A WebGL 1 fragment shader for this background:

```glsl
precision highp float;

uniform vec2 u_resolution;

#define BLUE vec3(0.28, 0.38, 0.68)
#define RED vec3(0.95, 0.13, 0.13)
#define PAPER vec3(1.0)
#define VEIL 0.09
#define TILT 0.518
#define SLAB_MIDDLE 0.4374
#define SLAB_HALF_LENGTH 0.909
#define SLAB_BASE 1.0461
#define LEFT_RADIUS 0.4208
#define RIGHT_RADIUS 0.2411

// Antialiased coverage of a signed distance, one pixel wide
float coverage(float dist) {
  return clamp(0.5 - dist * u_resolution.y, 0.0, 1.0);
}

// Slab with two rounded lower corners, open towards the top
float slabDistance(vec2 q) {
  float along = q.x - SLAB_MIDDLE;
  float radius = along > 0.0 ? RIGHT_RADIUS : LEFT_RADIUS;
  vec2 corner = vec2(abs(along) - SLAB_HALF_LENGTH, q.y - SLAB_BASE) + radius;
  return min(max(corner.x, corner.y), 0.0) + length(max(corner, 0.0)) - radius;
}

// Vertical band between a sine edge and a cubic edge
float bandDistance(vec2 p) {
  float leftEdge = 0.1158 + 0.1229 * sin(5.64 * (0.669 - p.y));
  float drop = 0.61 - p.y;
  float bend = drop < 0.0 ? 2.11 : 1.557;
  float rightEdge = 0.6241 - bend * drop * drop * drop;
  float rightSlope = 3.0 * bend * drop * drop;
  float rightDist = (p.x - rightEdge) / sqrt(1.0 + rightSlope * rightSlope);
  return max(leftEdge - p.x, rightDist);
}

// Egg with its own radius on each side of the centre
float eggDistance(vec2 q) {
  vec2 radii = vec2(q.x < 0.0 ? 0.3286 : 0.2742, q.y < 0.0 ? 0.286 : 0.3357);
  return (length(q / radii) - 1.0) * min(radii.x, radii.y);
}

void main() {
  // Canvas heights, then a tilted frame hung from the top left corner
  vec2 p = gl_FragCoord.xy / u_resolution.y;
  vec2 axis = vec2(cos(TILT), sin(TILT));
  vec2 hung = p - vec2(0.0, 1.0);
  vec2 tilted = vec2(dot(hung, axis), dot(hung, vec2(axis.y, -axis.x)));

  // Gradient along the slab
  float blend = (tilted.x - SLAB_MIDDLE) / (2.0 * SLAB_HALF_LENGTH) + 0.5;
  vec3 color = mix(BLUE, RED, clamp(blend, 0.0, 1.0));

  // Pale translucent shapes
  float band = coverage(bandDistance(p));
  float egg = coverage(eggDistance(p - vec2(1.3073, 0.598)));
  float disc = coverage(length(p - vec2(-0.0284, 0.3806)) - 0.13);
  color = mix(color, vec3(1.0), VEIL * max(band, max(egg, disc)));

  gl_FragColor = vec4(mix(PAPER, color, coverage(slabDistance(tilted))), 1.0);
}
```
==
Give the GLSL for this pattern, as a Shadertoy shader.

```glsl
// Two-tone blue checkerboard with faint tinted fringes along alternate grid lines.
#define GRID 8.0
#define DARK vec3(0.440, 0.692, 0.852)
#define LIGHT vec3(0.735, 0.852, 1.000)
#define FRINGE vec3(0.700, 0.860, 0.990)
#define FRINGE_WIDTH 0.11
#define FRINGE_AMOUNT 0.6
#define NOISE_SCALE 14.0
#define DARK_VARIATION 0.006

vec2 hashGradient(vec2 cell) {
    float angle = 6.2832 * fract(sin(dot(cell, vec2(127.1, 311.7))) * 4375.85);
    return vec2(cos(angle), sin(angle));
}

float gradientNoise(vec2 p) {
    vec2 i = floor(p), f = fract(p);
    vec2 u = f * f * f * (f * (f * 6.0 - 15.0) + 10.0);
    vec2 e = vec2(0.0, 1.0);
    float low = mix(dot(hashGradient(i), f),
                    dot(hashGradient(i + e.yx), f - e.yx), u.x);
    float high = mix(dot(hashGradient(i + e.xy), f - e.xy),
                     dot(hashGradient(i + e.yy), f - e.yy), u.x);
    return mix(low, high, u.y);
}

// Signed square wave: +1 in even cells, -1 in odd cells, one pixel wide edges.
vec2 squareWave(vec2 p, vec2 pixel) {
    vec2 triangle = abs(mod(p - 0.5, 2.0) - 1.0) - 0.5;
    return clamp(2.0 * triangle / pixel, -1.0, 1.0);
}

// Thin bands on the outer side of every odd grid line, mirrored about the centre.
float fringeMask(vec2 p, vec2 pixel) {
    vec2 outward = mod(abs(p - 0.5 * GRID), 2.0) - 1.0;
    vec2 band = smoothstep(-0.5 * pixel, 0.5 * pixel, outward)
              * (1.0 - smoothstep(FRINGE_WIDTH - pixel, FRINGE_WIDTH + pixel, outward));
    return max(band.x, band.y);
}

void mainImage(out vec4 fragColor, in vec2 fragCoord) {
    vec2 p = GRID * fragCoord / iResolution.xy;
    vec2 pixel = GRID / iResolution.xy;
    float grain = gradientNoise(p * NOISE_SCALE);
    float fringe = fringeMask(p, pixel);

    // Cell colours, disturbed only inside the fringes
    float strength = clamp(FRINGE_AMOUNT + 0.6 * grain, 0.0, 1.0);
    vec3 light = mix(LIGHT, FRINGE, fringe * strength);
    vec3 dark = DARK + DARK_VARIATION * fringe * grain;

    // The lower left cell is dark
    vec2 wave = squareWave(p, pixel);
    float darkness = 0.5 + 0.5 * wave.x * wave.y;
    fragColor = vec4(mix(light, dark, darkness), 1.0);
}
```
---
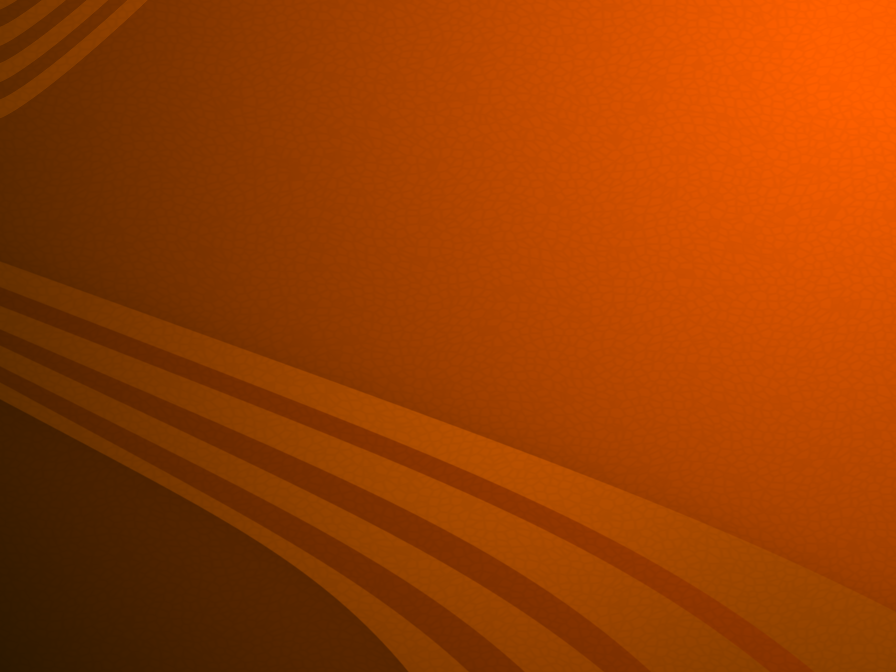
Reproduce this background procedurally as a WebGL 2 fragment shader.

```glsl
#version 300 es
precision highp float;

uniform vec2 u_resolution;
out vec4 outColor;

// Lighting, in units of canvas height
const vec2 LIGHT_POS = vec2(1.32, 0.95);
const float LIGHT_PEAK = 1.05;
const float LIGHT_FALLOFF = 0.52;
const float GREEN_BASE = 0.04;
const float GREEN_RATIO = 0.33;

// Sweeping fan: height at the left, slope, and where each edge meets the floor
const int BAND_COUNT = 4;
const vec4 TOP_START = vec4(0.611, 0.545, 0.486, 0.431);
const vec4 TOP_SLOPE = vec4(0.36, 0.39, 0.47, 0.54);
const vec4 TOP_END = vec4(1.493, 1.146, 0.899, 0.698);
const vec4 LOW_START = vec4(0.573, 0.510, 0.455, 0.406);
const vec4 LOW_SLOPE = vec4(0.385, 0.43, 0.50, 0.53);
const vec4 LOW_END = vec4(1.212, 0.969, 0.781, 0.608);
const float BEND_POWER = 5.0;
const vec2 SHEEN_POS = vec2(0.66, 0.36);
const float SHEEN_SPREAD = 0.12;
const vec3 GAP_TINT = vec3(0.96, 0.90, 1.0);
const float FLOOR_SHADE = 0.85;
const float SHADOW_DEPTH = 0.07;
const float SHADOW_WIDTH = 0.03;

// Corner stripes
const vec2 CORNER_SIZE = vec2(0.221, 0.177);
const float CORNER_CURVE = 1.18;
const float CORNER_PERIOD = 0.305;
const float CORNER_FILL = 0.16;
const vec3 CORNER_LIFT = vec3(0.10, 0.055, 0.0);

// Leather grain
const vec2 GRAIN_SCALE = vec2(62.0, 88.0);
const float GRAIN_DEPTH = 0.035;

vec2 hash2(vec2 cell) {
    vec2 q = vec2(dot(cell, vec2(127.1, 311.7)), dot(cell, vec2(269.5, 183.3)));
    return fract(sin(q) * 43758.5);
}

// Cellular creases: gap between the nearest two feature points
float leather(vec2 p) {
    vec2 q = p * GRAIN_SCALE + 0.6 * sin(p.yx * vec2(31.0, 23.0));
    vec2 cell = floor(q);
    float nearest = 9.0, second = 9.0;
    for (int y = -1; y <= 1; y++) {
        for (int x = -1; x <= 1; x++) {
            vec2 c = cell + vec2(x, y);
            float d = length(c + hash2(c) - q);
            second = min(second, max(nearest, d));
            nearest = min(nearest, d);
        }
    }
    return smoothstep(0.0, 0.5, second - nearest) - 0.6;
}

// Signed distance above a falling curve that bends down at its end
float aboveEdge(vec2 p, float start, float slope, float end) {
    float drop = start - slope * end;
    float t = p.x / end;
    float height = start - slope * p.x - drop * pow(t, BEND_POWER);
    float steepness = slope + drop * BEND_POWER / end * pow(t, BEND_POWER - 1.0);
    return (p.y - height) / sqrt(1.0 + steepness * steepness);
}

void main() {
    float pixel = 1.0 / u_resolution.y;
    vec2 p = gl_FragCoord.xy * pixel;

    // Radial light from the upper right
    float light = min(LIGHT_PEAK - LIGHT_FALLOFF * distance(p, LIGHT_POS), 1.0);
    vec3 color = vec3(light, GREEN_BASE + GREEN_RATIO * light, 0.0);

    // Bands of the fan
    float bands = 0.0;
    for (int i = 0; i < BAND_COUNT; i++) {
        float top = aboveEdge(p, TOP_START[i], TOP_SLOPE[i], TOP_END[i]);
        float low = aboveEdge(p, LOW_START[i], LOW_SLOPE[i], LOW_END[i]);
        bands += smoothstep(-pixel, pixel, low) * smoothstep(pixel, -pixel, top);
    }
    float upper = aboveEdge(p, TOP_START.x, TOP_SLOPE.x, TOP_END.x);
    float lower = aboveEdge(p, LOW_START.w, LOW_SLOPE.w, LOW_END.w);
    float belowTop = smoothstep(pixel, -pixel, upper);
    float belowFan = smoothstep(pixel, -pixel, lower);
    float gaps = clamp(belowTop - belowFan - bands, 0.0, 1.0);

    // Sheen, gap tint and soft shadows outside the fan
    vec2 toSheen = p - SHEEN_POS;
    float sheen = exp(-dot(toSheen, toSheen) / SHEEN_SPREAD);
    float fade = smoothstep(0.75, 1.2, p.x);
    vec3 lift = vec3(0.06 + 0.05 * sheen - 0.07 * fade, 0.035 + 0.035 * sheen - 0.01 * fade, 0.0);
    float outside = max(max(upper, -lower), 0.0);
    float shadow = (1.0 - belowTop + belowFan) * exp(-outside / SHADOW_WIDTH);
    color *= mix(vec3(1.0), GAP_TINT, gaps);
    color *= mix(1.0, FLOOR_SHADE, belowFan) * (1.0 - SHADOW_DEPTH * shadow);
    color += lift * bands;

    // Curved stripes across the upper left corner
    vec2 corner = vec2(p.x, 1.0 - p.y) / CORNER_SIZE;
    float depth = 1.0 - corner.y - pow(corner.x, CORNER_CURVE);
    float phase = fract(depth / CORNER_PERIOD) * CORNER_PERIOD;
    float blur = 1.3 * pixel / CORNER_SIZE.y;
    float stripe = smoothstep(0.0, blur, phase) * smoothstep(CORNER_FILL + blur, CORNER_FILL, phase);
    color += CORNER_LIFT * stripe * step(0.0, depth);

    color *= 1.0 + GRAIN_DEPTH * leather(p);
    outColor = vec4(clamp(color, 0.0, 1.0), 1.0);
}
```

What needs to be done
Wherever a line in the listing contains the word "gradientNoise", copy that line out.

Worked solution
float gradientNoise(vec2 p) {
    float grain = gradientNoise(p * NOISE_SCALE);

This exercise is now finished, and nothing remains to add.